Understanding the developer buying process - Part 3
There is a common belief in enterprise tech marketing circles that developers do not have a budget or purchasing ability. This assumption is based on standard enterprise sales processes focused on driving high ACV with multi-year terms. In many organizations this assumption holds true, however, it’s changing quickly driven by fundamental shifts in how buyers interact with enterprise software. To stay ahead of this shift, developer marketers need to understand why that assumption originated, what’s driving the change, and how to stay ahead of it.
Developers and BANT
BANT is a sales qualification acronym for budget, authority, need, and timing. It allows sales reps to quickly qualify new leads and opportunities. It’s by far the most popular qualification criteria but isn’t the only one (check out GPCTBA/C&I).
In the past, developers had the need and timeline but lacked the budget or authority, which meant that developers were not the primary contact on an opportunity. However, it quickly became clear that though you could leave developers out of a deal and still get it closed, your ability to drive usage, renewals, and account expansion is almost impossible.
This is where developer marketers and developer relations folks saw their rise to fame. Developers became a key audience member in a successful enterprise sale and ensuring the overall health/retention of the account. Fast forward fifteen years and the enterprise tech sales landscape is changing at the same pace as the technology that is being sold. To maintain a strong position in the market, enterprise software providers need to recognize the evolution and adopt.
Public cloud providers changed the game
With the rise of public cloud providers, software has fundamentally changed and so have the techniques and tools used to create it. Developers no longer work in environments hosted on local resources, they’re moving to the cloud, and so are the tools and applications that they use.
To provide a ‘developer-friendly’ experience, cloud providers have integrated developer tools directly into their offering. Providing a one-stop-shop experience where developers can build a stack à la carte with the click of a button. Along with configuration simplicity, cloud providers offer metered pricing and a self-service checkout experience.
The ability to enter their credit card information and have a small reoccurring payment that automatically scales with their needs has shifted the power back into the hands of developers, making the BANT argument largely irrelevant. According to a recent Evans Data survey, 58% of developers indicate that they have budget and authority, not just budget influence. Organizations that are reluctant to move away from the classic enterprise sale process should be warned.
It's the cloud's world we just live in it

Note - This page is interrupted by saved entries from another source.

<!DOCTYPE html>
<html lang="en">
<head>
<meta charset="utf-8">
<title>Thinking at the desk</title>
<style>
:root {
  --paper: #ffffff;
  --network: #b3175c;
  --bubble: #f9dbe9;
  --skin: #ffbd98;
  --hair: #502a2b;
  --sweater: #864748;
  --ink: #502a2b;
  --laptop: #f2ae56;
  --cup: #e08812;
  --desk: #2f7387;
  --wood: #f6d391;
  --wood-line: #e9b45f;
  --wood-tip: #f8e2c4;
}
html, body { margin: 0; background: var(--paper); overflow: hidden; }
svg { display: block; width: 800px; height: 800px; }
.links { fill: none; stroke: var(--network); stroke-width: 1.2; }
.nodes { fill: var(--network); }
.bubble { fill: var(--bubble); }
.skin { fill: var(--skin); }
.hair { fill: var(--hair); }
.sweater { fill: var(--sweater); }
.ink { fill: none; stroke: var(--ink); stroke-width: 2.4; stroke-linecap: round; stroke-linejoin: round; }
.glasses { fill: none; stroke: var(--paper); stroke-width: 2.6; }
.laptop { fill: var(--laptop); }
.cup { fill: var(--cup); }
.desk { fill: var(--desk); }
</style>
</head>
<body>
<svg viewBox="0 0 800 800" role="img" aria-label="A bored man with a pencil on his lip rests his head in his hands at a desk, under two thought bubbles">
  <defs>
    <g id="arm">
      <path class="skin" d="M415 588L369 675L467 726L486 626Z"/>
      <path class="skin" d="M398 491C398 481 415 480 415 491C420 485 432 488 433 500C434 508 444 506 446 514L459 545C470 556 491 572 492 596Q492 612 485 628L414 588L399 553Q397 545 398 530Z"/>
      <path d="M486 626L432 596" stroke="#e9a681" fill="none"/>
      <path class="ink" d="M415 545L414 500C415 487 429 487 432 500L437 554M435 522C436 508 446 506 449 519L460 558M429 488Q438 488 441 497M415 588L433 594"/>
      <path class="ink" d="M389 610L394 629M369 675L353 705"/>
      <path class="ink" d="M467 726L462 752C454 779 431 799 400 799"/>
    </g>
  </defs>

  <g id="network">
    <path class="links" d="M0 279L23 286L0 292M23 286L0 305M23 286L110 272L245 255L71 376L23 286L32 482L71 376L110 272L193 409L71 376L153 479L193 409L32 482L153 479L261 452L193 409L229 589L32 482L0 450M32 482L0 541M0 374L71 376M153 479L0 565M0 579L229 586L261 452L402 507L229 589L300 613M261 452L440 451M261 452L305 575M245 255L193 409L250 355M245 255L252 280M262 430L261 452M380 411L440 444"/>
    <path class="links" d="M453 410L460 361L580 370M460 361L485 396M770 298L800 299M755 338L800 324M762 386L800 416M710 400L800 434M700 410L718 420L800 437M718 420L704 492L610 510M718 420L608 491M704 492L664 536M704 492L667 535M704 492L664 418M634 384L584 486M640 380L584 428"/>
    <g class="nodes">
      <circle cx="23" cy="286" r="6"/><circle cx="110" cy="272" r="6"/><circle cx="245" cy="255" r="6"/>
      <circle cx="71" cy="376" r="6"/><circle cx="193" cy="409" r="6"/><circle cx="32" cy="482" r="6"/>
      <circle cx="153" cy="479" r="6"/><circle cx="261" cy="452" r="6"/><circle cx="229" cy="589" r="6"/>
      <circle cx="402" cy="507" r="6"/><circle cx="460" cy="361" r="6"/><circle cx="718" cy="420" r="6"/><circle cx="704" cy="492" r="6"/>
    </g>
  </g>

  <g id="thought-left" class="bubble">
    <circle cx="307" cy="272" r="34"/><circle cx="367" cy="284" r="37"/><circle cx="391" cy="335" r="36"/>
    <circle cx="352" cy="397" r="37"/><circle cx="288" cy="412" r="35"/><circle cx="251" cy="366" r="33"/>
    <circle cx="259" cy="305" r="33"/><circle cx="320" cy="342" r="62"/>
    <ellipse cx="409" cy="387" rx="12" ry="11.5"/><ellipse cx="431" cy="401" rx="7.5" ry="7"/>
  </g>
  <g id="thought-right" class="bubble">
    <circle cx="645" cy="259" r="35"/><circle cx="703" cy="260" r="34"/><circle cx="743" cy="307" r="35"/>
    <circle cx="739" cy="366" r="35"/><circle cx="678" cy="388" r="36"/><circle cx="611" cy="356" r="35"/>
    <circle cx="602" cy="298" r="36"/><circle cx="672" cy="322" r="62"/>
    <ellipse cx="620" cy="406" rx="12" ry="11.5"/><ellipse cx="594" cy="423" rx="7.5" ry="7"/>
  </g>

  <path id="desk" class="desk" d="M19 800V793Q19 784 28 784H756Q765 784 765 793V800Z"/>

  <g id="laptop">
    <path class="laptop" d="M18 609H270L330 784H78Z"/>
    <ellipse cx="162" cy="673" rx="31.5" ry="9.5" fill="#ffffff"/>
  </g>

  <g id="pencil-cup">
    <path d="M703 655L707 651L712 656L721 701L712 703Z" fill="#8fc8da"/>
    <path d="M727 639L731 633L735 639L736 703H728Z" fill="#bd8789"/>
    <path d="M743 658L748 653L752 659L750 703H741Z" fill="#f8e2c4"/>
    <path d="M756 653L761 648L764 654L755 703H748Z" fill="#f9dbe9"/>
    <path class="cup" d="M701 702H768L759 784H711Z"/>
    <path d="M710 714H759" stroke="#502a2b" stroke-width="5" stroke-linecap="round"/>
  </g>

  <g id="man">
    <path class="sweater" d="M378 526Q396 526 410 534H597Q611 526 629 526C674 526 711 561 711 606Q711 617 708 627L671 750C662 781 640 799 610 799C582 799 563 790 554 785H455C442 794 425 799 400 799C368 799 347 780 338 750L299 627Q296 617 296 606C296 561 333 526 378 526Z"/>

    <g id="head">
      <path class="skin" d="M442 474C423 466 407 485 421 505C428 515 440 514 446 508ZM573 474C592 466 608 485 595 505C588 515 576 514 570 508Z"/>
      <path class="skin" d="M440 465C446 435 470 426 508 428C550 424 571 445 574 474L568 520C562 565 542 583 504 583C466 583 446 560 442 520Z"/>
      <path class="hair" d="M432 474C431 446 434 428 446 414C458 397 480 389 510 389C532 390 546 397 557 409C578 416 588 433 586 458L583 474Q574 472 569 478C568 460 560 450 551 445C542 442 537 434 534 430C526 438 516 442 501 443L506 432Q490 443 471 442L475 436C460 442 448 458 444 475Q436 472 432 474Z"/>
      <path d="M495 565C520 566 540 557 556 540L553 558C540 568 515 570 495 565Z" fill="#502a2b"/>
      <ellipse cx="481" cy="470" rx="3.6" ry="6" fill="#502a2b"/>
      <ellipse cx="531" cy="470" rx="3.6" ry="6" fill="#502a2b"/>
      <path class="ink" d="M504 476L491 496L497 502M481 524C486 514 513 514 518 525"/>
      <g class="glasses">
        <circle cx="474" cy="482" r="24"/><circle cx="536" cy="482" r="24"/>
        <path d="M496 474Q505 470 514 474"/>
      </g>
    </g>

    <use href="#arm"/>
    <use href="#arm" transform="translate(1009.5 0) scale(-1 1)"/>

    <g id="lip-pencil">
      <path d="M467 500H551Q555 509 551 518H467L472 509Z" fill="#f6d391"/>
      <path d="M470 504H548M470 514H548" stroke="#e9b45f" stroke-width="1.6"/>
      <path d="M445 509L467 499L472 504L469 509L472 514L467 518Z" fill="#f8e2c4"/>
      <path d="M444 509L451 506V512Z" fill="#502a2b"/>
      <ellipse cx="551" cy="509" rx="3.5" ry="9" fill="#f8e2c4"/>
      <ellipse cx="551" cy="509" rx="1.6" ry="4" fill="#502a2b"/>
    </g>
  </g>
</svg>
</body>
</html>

Cloud providers have made developer marketing more important. Persuading developers away from the expanding list of native product offerings included with a cloud subscription is difficult. Not to mention providing a self-serve purchasing experience that warrents retention and expansion without the help of an account manager is a challenge that only a few companies have figured out.
Developer facing companies need to evolve quickly or risk extinction. They must acknowledge that developers do have a budget, and when it’s easy, they will spend it.